“I Am So Proud Of You” delves into the history of our man Bill, who has recently gotten over a near-death illness. The film focuses on important and strange moments from Bill’s childhood – including the instance when a seal lion played soccer with him, with disastrous results – and his mother’s ever-growing insanity and obsessive-compulsive behavior. The film becomes increasingly intoxicated with death as Bill grows sick again, but it leaves enough room for a planned conclusion to the trilogy.
For those unfamiliar with Hertzfeldt’s work, his animation is incredibly basic (stick figures and photos), but it has allowed for a certain freedom in highlighting character idiosyncrasies and laying bare emotional weight without pretensions.
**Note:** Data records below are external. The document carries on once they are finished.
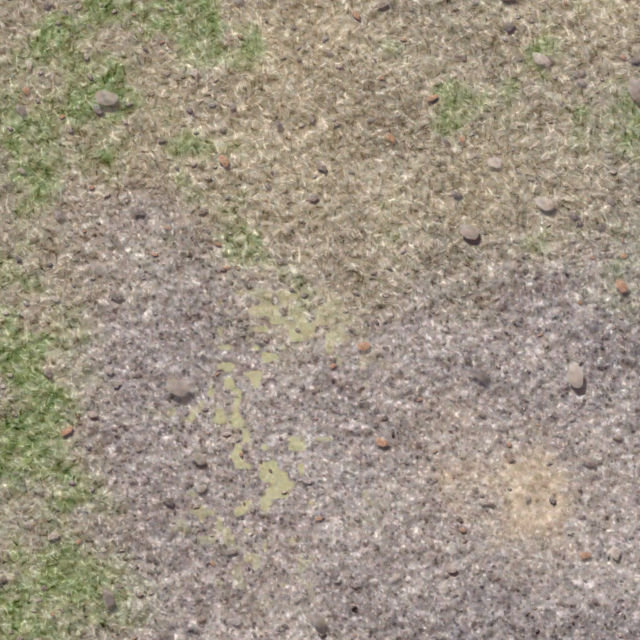
A WebGL 2 fragment shader for this texture:

```glsl
#version 300 es
precision highp float;

uniform vec2 u_resolution;
out vec4 fragColor;

float hash(vec2 p) {
    return fract(sin(dot(p, vec2(127.1, 311.7))) * 43758.5453);
}

vec2 hash2(vec2 p) {
    return vec2(hash(p), hash(p + 37.3));
}

mat2 rotation(float a) {
    return mat2(cos(a), sin(a), -sin(a), cos(a));
}

float noise(vec2 p) {
    vec2 i = floor(p), f = fract(p);
    f = f * f * (3.0 - 2.0 * f);
    return mix(mix(hash(i), hash(i + vec2(1, 0)), f.x),
               mix(hash(i + vec2(0, 1)), hash(i + vec2(1, 1)), f.x), f.y);
}

float fbm(vec2 p) {
    float sum = 0.0, amp = 0.533;
    for (int i = 0; i < 4; i++) {
        sum += amp * noise(p);
        p = rotation(0.7) * p * 2.03 + 11.7;
        amp *= 0.5;
    }
    return sum;
}

// Summed tone of short straws and flakes lying in all directions
float litter(vec2 uv, float freq, float grass) {
    vec2 p = rotation(freq) * uv * freq;
    float soft = 0.09 + freq / u_resolution.y * 0.6;
    float tone = 0.0;
    for (int y = -1; y <= 1; y++)
    for (int x = -1; x <= 1; x++) {
        vec2 cell = floor(p) + vec2(x, y);
        vec2 q = p - cell - hash2(cell);
        float angle = 0.5 - freq + (hash(cell + 5.1) - 0.5) * 2.7;
        vec2 dir = vec2(cos(angle), -sin(angle));
        float halfLength = mix(0.16, 0.42, grass) * (0.4 + hash(cell + 9.4));
        q -= dir * clamp(dot(q, dir), -halfLength, halfLength);
        float width = mix(0.2, 0.13, grass) * (0.6 + 0.7 * hash(cell + 2.8));
        tone += (hash(cell + 17.9) - 0.48) * (1.0 - smoothstep(-soft, soft, length(q) - width));
    }
    return tone;
}

float stoneDistance(vec2 q, float radius, float angle, vec2 seed) {
    q = rotation(angle) * q;
    float bumps = noise(q / radius * 1.6 + seed * 7.3);
    return length(q * vec2(1.0, 1.65)) - radius * (0.6 + 0.7 * bumps);
}

// Half-buried stones, lit from above, with a dark shadow beneath
vec3 addStones(vec3 color, vec2 uv, float freq, float density) {
    vec2 p = rotation(0.35) * uv * freq + freq;
    vec2 down = rotation(0.35) * vec2(0.25, -0.6);
    float soft = 0.025 + freq * 0.0012 + freq / u_resolution.y * 0.5;
    for (int y = -1; y <= 1; y++)
    for (int x = -1; x <= 1; x++) {
        vec2 cell = floor(p) + vec2(x, y);
        if (hash(cell + 3.7) > density) continue;
        vec2 q = p - cell - 0.2 - 0.6 * hash2(cell + 8.2);
        float radius = mix(0.1, 0.27, pow(hash(cell + 21.4), 2.0));
        float angle = (hash(cell + 6.6) - 0.5) * 2.0;
        float shade = stoneDistance(q - down * radius, radius * 0.9, angle, cell);
        float body = stoneDistance(q, radius, angle, cell);
        float depth = 0.35 + 0.6 * hash(cell + 14.2);
        color = mix(color, vec3(0.23, 0.19, 0.20), depth * (1.0 - smoothstep(-soft, soft * 1.6, shade)));
        vec3 rock = mix(vec3(0.50, 0.45, 0.43), vec3(0.80, 0.73, 0.68), hash(cell + 30.5));
        rock = mix(rock, vec3(0.74, 0.57, 0.47), step(0.85, hash(cell + 41.3)));
        rock += 0.13 * clamp(-dot(q, down) / radius, -1.0, 1.0);
        rock += 0.16 * (noise(q / radius * 3.0 + cell) - 0.5);
        color = mix(color, rock, 0.85 * (1.0 - smoothstep(-soft, soft, body)));
    }
    return color;
}

void main() {
    vec2 uv = gl_FragCoord.xy / u_resolution.y;
    float patches = fbm(uv * 5.0 + 3.0);
    float clumps = fbm(uv * 13.0 + 20.0);

    // Dry grass above and at the left, bare soil at the lower right
    float edge = max(uv.y - 0.60, 0.22 - uv.x) + (patches - 0.5) * 0.45;
    float grass = smoothstep(-0.14, 0.14, edge);
    vec3 color = mix(vec3(0.635, 0.585, 0.565), vec3(0.645, 0.595, 0.520), grass);
    color += (clumps - 0.5) * vec3(0.20, 0.20, 0.18);
    color += (fbm(uv * 4.0 + 50.0) - 0.5) * vec3(0.10, 0.07, 0.02);

    // Living green tufts
    float green = smoothstep(0.50, 0.68, clumps * 0.6 + fbm(uv * 6.0 + 71.0) * 0.4
                             + 0.13 * smoothstep(0.50, 0.1, uv.x) - 0.03);
    green *= grass * (0.5 + 0.7 * noise(uv * 75.0));
    color = mix(color, vec3(0.46, 0.51, 0.33), 0.85 * green);

    // Pale sandy spill
    vec2 spill = rotation(0.9) * (uv - vec2(0.81, 0.22));
    float sand = smoothstep(0.15, 0.0, length(spill * vec2(0.85, 1.6)) + (clumps - 0.5) * 0.35);
    color = mix(color, vec3(0.80, 0.715, 0.62), 0.8 * sand);

    // Crumbly relief and fine mottling
    vec2 ground = uv * 62.0 + 4.0 * patches;
    float relief = fbm(ground) - fbm(ground + vec2(-0.12, 0.35));
    color += relief * 0.38 * (1.0 - 0.4 * sand);
    color += (fbm(uv * 120.0) - 0.5) * vec3(0.24, 0.24, 0.23);

    // Straw and flakes at three sizes
    float tone = litter(uv, 58.0, grass) * 0.25
               + litter(uv, 91.0, grass) * 0.33
               + litter(uv, 133.0, grass) * 0.33;
    color += tone * vec3(1.0, 0.98, 0.95) * (1.0 - 0.4 * sand);

    // Small yellowish sprouts
    float sprouts = smoothstep(0.62, 0.74, noise(uv * 70.0) * 0.5 + noise(uv * 17.0 + 9.0) * 0.5);
    sprouts *= smoothstep(0.24, 0.08, length((uv - vec2(0.42, 0.33)) * vec2(1.0, 0.7)));
    color = mix(color, vec3(0.79, 0.77, 0.58), 0.7 * sprouts);

    // Stones from grit to cobbles
    color = addStones(color, uv, 44.0, 0.16);
    color = addStones(color, uv, 25.0, 0.22);
    color = addStones(color, uv, 12.0, 0.17);

    // Faint colour speckle
    vec2 speckle = vec2(noise(uv * 160.0 + 5.0), noise(uv * 150.0 + 90.0)) - 0.5;
    color += vec3(speckle.x, 0.0, speckle.y) * 0.05;
    fragColor = vec4(clamp(color, 0.0, 1.0), 1.0);
}
```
The film is a summation of the fragile and sad moments in life and of all the quiet times when we wanted to let go. With “I Am So Proud Of You,” Hertzfeldt has created his finest work to date by revealing a new chapter in Bill’s saga that showcases the inherent sadness of human existence.
The shocked and subdued audience was treated to a Q&A afterward with the reclusive filmmaker. He took a reluctant joy at answering many in-depth questions relating to his time at UCSB’s Dept. of Film & Media Studies. He also touched on death, art and his influences, and he told an anecdote about being mistaken for Johnny Depp at a Monty Python reunion. He even took the time to answer a few extra questions after the evening’s emcee, and king of Magic Lantern, Hank Romero told him that the show was over.
Hertzfeldt took great strides to connect with film students especially, and he stressed the “old-fashioned” techniques he uses to create his films. He graduated UCSB when 16mm filmmaking was the standard, before digital technology began increasing in prominence. He emphasized that his films are made in a more traditional, completely computer-free manner than today’s CGI-animated films, which have basically become the standard for modern mainstream studio animation.
After the Q&A, Hertzfeldt was gracious enough to sign every DVD that came his way and to pose for a few pictures. In his low-key enthusiasm, he told me that he loves what he does, and he wouldn’t have it any other way. He bragged about working on his films into the wee hours of the morning, proving that success isn’t just determined by social networking and big bucks. There still is a place for great talent, undeterred by marketing and genre clichés.
Santa Barbara was the first stop in touring “I Am So Proud Of You,” and if the first night is any indication, Don Hertzfeldt’s films will continue to be unusual and surreal successes.